The New York Times ignored both stories. Maybe they just didn’t have room.

Finally, here’s something else the entire liberal media conveniently ignores in its current reporting about the Church: In 2009, here in the United States, there were only six credible cases of the sexual abuse of minors. Six in a Church which has roughly 68,000,000 members!
Now, to be sure, even one act is too many; but this does provide an important message about the effectiveness of the programs that most bishops have put into effect in recent years. As Weigel said: “Having learned the lessons of 2002, the Catholic Church in America today is likely the safest environment for children in the country. No institution working with the young—not the public schools, not the teachers unions, not the Scouts—has done as much to face its past failures in this area and to put in place policies to prevent such horrors in the future.”

As Catholics, we should never fear the truth. Jesus had a Judas among his first 12 priests, and the truth is there have been Judases in the priesthood ever since. And there have been many Judases among the laity as well—for example, the lay professors in Catholic universities who teach things contrary to the faith and who corrupt the minds of impressionable young people.

They, too, are Judases.

But in the midst of all this, there are many other clerics and lay people—the vast majority—who are doing God’s work faithfully and leading many to salvation in Christ.
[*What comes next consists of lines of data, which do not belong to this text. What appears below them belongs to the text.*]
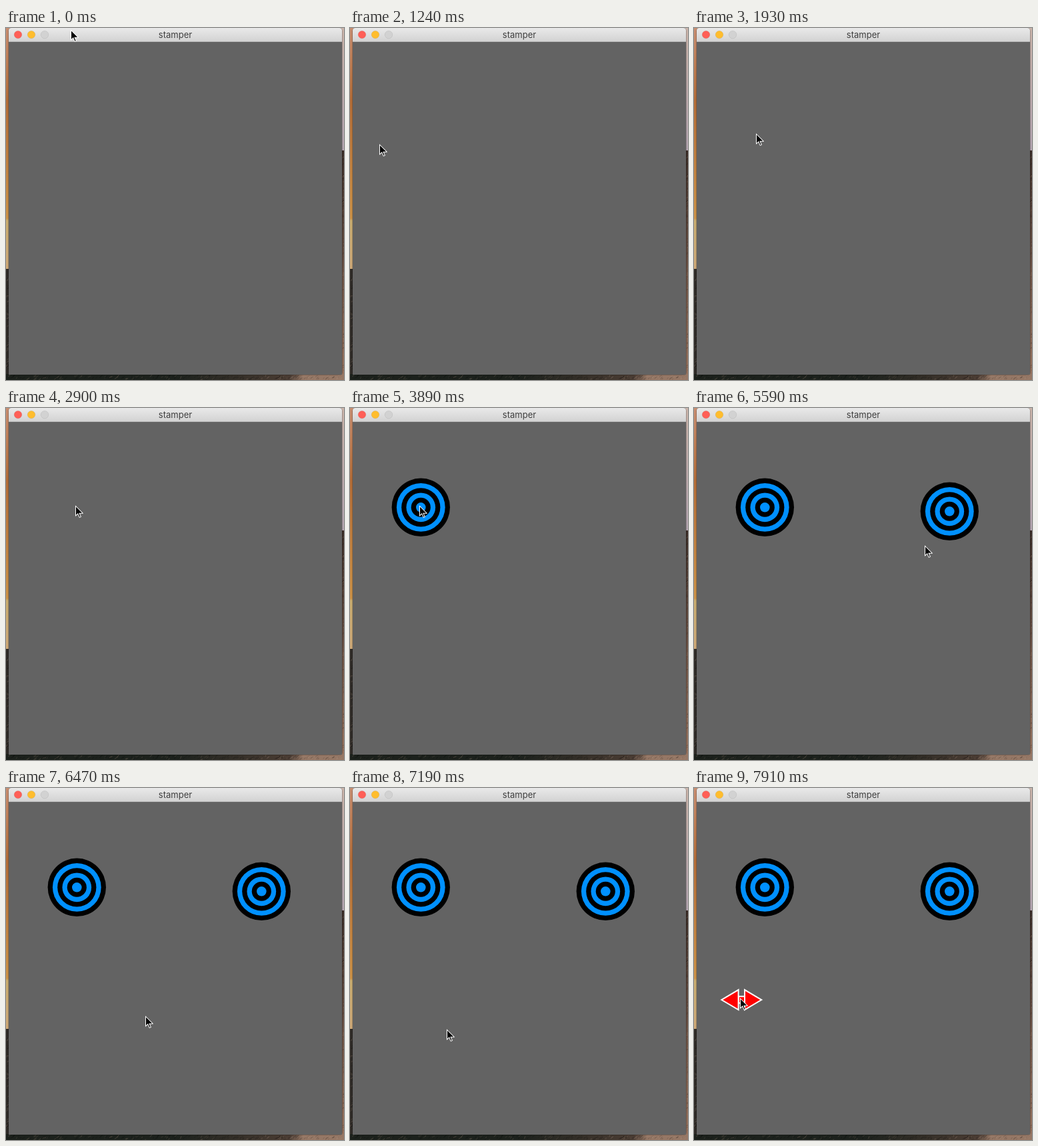
Recreate the animation shown at these times as an HTML page. Size 507 by 529 pixels, loop 8000 ms.

```html
<!DOCTYPE html>
<html lang="en">
<head>
<meta charset="utf-8">
<title>stamper</title>
<style>
  html, body { margin: 0; width: 100%; height: 100%; overflow: hidden; background: #2a2622; }
  svg { display: block; width: 100vw; height: 100vh; }
  text { font: 13px Inter, Roboto, sans-serif; fill: #3e3e3e; text-anchor: middle; }
</style>
</head>
<body>
<svg viewBox="0 0 507 529" xmlns="http://www.w3.org/2000/svg">
  <defs>
    <linearGradient id="sky" x2="0" y2="1">
      <stop stop-color="#c78d70"/>
      <stop offset=".3" stop-color="#b36d38"/>
      <stop offset=".79" stop-color="#cc9248"/>
      <stop offset=".8" stop-color="#c8ac70"/>
      <stop offset="1" stop-color="#cda878"/>
    </linearGradient>
    <linearGradient id="haze" x2="0" y2="1">
      <stop stop-color="#c9b3a9"/>
      <stop offset="1" stop-color="#b3a5b0"/>
    </linearGradient>
    <linearGradient id="cliff" x2="0" y2="1">
      <stop stop-color="#3a2c26"/>
      <stop offset="1" stop-color="#977460"/>
    </linearGradient>
    <linearGradient id="ground">
      <stop offset=".5" stop-color="#1c211c"/>
      <stop offset=".84" stop-color="#4a3c33"/>
      <stop offset=".88" stop-color="#957765"/>
    </linearGradient>
    <linearGradient id="bar" x2="0" y2="1">
      <stop stop-color="#e9e9e9"/>
      <stop offset="1" stop-color="#d2d2d2"/>
    </linearGradient>
  </defs>

  <rect width="6" height="362" fill="url(#sky)"/>
  <rect y="362" width="6" height="167" fill="#2f2b27"/>
  <rect x="502" width="5" height="184" fill="url(#haze)"/>
  <rect x="502" y="184" width="5" height="345" fill="url(#cliff)"/>
  <rect y="520" width="507" height="9" fill="url(#ground)"/>
  <g id="rock"></g>

  <rect x="3.5" y=".5" width="501" height="521" rx="4" fill="none" stroke="#000" stroke-opacity=".2"/>
  <path d="M4 521V4a4 4 0 0 1 4-4H500a4 4 0 0 1 4 4V521z" fill="#636363"/>
  <path d="M4 21V4a4 4 0 0 1 4-4H500a4 4 0 0 1 4 4V21z" fill="url(#bar)"/>
  <rect x="4" y="20" width="500" height="1" fill="#b8b8b8"/>
  <g id="lights"></g>
  <text x="254" y="15">stamper</text>

  <g id="stamps"></g>
  <g id="cursor">
    <path d="M0-.7V16L3.6 12.8 6 18 9 16.8 6.9 11.8H11.8V11.1z" fill="#fff"/>
    <path d="M1 1.5V13.7L3.9 11 6.5 16.8 7.7 16.2 5.3 10.7H10.2z"/>
  </g>
</svg>
<script>
const LOOP = 8000;
const TICK = 88;
const $ = id => document.getElementById(id);

function add(parent, tag, attrs) {
  const el = document.createElementNS("http://www.w3.org/2000/svg", tag);
  for (const k in attrs) el.setAttribute(k, attrs[k]);
  parent.appendChild(el);
  return el;
}

["#ff5f57", "#ffbd2e", "#d2d2d2"].forEach((fill, i) =>
  add($("lights"), "circle", {
    cx: 18 + 20 * i, cy: 10, r: 5.8, fill, stroke: "#000", "stroke-opacity": .1, "stroke-width": .7
  }));

// Short slanted streaks of rock along the visible desktop edges
let seed = 7;
const rand = () => (seed = seed * 16807 % 2147483647) / 2147483647;
function streaks(x, y, w, h) {
  for (let i = w * h / 12; i > 0; i--) {
    add($("rock"), "path", {
      d: `M${x + rand() * w} ${y + rand() * h}l${1 + rand() * 4} -${1 + rand() * 3}`,
      stroke: rand() < .6 ? "#000" : "#b59a86", opacity: .1 + rand() * .2
    });
  }
}
streaks(0, 366, 4, 155);
streaks(504, 188, 3, 333);
streaks(0, 524, 507, 5);

// The pointer glides to each stop in turn and rests there until the next
const glides = [
  { start: 900, end: 1240, x: 44, y: 175 },
  { start: 1330, end: 1590, x: 47, y: 187 },
  { start: 1760, end: 2020, x: 104, y: 152 },
  { start: 2730, end: 2900, x: 104, y: 147 },
  { start: 4250, end: 4970, x: 381, y: 153 },
  { start: 5590, end: 5590, x: 346, y: 207 },
  { start: 5680, end: 6470, x: 209, y: 343 },
  { start: 6560, end: 7190, x: 145, y: 363 },
  { start: 7280, end: 7730, x: 69, y: 316 }
];
const ease = f => 1 - (1 - f) ** 1.2;

function progress({ start, end }, t) {
  if (t >= end) return 1;
  const gaps = Math.round((end - start) / TICK);
  const step = Math.floor((t - start) / (end - start) * gaps + .08);
  return ease((step + 1) / (gaps + 1));
}

function cursorAt(t) {
  let x = 97, y = 3;
  for (const g of glides) {
    if (t < g.start) break;
    const f = progress(g, t);
    x += (g.x - x) * f;
    y += (g.y - y) * f;
  }
  return [Math.round(x), Math.round(y)];
}

function target(g) {
  for (let k = 6; k > 0; k--) {
    add(g, "circle", { r: k * 7.28, fill: k % 2 ? "#0090ff" : "#000" });
  }
}

function arrows(g) {
  const paint = { fill: "#f00", stroke: "#fff", "stroke-width": 2 };
  add(g, "path", { d: "M-4.7-5H4.7V5H-4.7z", ...paint });
  for (const s of [-1, 1]) {
    add(g, "path", { d: `M${30 * s} 0L${4.7 * s}-15V15z`, ...paint });
  }
}

// Each stamp lands where the pointer rests at that time
function stamp(at, shape) {
  const [x, y] = cursorAt(at);
  const el = add($("stamps"), "g", { transform: `translate(${x + 2.3} ${y + 2.3})` });
  shape(el);
  return { at, el };
}
const stamps = [stamp(3890, target), stamp(5140, target), stamp(7910, arrows)];

function draw(t) {
  $("cursor").setAttribute("transform", `translate(${cursorAt(t)})`);
  for (const s of stamps) s.el.setAttribute("visibility", t >= s.at ? "visible" : "hidden");
}

const origin = performance.now();
function tick() {
  draw((performance.now() - origin) % LOOP);
  requestAnimationFrame(tick);
}
tick();
</script>
</body>
</html>
```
Today we pray for the victims of sexual abuse in families, in schools, in religious institutions and in the wider culture. May God give them the grace to heal and to forgive. And we pray for ourselves and for one another, that we will be among those faithful priests and lay people in the Church who witness to the powerful Gospel of Jesus Christ by the things we say, and especially by the things we do.